From Wikipedia, the free encyclopedia
Jump to: navigation, search

Daniel Mandl (April 20, 1891 – March 23, 1945) was a civil engineer, inventor, and a student of anthroposophy.


Daniel Mandl was born in Prostějov, Moravia. He studied engineering at the University of Vienna, Austria. During World War I, he commanded an artillery unit of the Austro-Hungarian Army, and fought in Albania. A decorated officer, he resumed his studies after World War I. Upon graduation, he was employed by the General Electrical Company in Berlin. He was involved in the electrification of Slovakia, and he introduced the then-new technology of arc welding to Czechoslovakia, making improvements to arc welding electrodes. He was a student of anthroposophy.

After the annexation of rump Czechoslovakia by Nazi Germany on March 15, 1939, Mandl held a teaching position in the Technical School founded by the Brno Jewish community. He was deported from Brno to the Terezin (Theresienstadt ghetto on March 31, 1942, together with his wife Hajnalka and his son Tommy (Herbert Thomas Mandl). In Terezin, Mandl worked in the Jewish self-administration.[1] He participated in the Jewish cultural life in the ghetto, delivering at least one lecture, titled "A Chapter from Some Thoughts On the History of Humanity," on June 23, 1944.[2]

Mandl and his son were deported from Theresienstadt concentration camp to Auschwitz-Birkenau on September 28, 1944. Unbeknownst to his son Tommy at the time, Tommy was the only one selected for the transport but his father volunteered to go with him. From Auschwitz, the Mandls were transported, in turn, to several Dachau-Kaufering subcamps, where Mandl died March 23, 1945, a mere six weeks before the end of World War II (cf. testimonies of his son, Herbert Thomas Mandl).
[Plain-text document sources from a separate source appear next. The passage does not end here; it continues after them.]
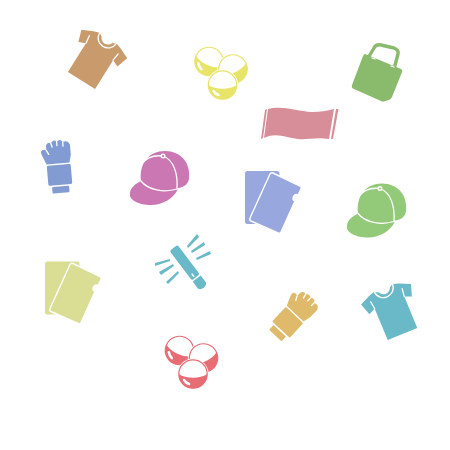
<!DOCTYPE html>
<html lang="en">
<head>
<meta charset="utf-8">
<title>Fan goods pattern</title>
<style>
:root {
  --paper: #ffffff;
  --brown: #c99a6b;
  --yellow: #e8e46a;
  --leaf: #8aba6c;
  --rose: #d78e99;
  --blue: #829bd2;
  --orchid: #ca77b3;
  --periwinkle: #98a8df;
  --green: #93ca7a;
  --lime: #dade94;
  --teal: #69b9c9;
  --gold: #dfba6a;
  --red: #e86c74;
}
html, body { margin: 0; background: var(--paper); overflow: hidden; }
svg { display: block; width: 450px; height: 450px; }
.fill { fill: currentColor; }
.gap { fill: none; stroke: var(--paper); stroke-width: 1.3; stroke-linecap: round; stroke-linejoin: round; }
.cut { fill: currentColor; stroke: var(--paper); stroke-width: 1.4; stroke-linejoin: round; }
.handle { fill: none; stroke: currentColor; stroke-width: 3.4; stroke-linejoin: round; }
.shell { fill: var(--paper); stroke: currentColor; stroke-width: 1.2; }
.halo { fill: var(--paper); }
.shine { fill: none; stroke: var(--paper); stroke-width: 2.6; stroke-linecap: round; }
.brown { color: var(--brown); }
.yellow { color: var(--yellow); }
.leaf { color: var(--leaf); }
.rose { color: var(--rose); }
.blue { color: var(--blue); }
.orchid { color: var(--orchid); }
.periwinkle { color: var(--periwinkle); }
.green { color: var(--green); }
.lime { color: var(--lime); }
.teal { color: var(--teal); }
.gold { color: var(--gold); }
.red { color: var(--red); }
</style>
</head>
<body>
<svg viewBox="0 0 450 450" role="img" aria-label="Scattered fan goods: shirts, balls, bag, towel, gloves, caps, cards and a light stick">
  <defs>
    <g id="shirt">
      <path class="fill" d="M-10 -50Q0 -43 10 -50L16 -48L27 -43L23 -31L16 -34V0H-16V-34L-23 -31L-27 -43L-16 -48Z"/>
      <path class="gap" d="M-10 -50C-9 -37 9 -37 10 -50M-16 -34L-17 -42M16 -34L17 -42"/>
      <path class="halo" d="M-7 -51C-6 -41 6 -41 7 -51Z"/>
    </g>

    <g id="ball">
      <circle class="halo" r="15.6"/>
      <circle class="shell" r="14.2"/>
      <path class="fill" d="M-14.2 0C-7 5 7 5 14.2 0A14.2 14.2 0 0 1 -14.2 0Z"/>
      <path class="shine" d="M-9 6Q-7 9 -4 10"/>
    </g>
    <g id="balls">
      <use href="#ball" transform="translate(209 61.5) rotate(24)"/>
      <use href="#ball" transform="translate(233 69) rotate(-24)"/>
      <use href="#ball" transform="translate(222.5 85)"/>
    </g>

    <g id="glove">
      <path class="fill" d="M-12 -11L-16 -21Q-18 -26 -13 -26L-11 -25V-30Q-9 -34 -6 -32Q-3 -36 0 -33Q4 -36 6 -32Q11 -34 13 -29V-19L11 -11Z"/>
      <path class="gap" d="M-11 -25L-9 -21M-6 -32L-5 -28M0 -33V-29M6 -32V-28" stroke-width="1"/>
      <rect class="fill" x="-12" y="-9.6" width="24" height="20" rx="1.5"/>
      <rect class="fill" x="-8.5" y="12" width="17" height="6.5" rx="1"/>
    </g>

    <g id="cap">
      <path class="fill" d="M141 181C139 163 149 151 165 151C181 151 191 163 189 179Q188 186 178 189C174 198 163 205 151 205C139 205 129 200 130 194C130 188 135 184 141 181Z"/>
      <path class="gap" d="M141 181C148 190 164 193 177 189Q184 188 189 184M177 189C178 174 174 160 163 156C154 155 146 158 142 164"/>
      <circle class="cut" cx="163" cy="156" r="1.8"/>
    </g>

    <g id="cards">
      <rect class="fill" x="245" y="171" width="34.5" height="53" rx="2.5"/>
      <path class="cut" d="M273 173L300 186Q302 187 301 189L298 195A3.2 3.2 0 0 0 295 201L281 232Q280 234 278 233L251 221Q249 220 250 218L270 174Q271 172 273 173Z"/>
    </g>
  </defs>

  <use class="brown" href="#shirt" transform="translate(81.5 80.5) rotate(32)"/>
  <use class="yellow" href="#balls"/>

  <g id="tote" class="leaf">
    <path class="handle" d="M368 58L374 48Q376 44 381 45L394 48Q399 50 398 54L394 69"/>
    <path class="fill" d="M365 54L401 69Q403 70 402 72L392 97Q391 99 389 100L385 101Q383 102 381 101L354 89Q351 88 352 85L363 56Q364 54 365 54Z"/>
    <path class="gap" d="M372 58L375 59M391 66L394 67"/>
  </g>

  <g id="towel" class="rose">
    <path class="fill" d="M268 109C282 105 297 111 312 112Q324 112 334 109L329 139C315 137 308 140 298 139C286 138 277 132 264 138Z"/>
    <path class="fill" d="M265 110L267 109L263 138L261 139ZM336 109L338.5 109L333 139L331 139Z"/>
  </g>

  <use class="blue" href="#glove" transform="translate(59.5 174.5) rotate(-5)"/>
  <use class="orchid" href="#cap"/>
  <use class="periwinkle" href="#cards"/>
  <use class="green" href="#cap" transform="translate(217 32.5)"/>
  <use class="lime" href="#cards" transform="translate(-200 90.5)"/>

  <g id="light-stick" class="teal">
    <g transform="translate(188 267) rotate(-37)">
      <rect class="fill" x="-5" y="-24" width="10" height="37" rx="2"/>
      <path class="fill" d="M-5 14.5H5V23Q4 26 0 26Q-4 26 -5 23Z"/>
      <path class="gap" d="M-1 8V11" stroke-width="2"/>
    </g>
    <path class="fill" d="M187 246L197 234L199 237L188 248ZM191 251L204 242L205 245L192 253ZM196 258L210 251L211 254L197 260ZM170 259L155 263L155 266L170 261ZM173 264L159 272L161 275L174 266ZM178 271L166 282L168 284L179 273Z"/>
  </g>

  <use class="gold" href="#glove" transform="translate(288 322) rotate(43)"/>
  <use class="teal" href="#shirt" transform="translate(402.5 334) rotate(-22.5)"/>
  <use class="red" href="#balls" transform="translate(-29.5 289)"/>
</svg>
</body>
</html>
  • Herbert Thomas Mandl: Erinnerungen an Daniel Mandl und Viktor Ullmann. in: Novalis 1997/98, Nr. 12/1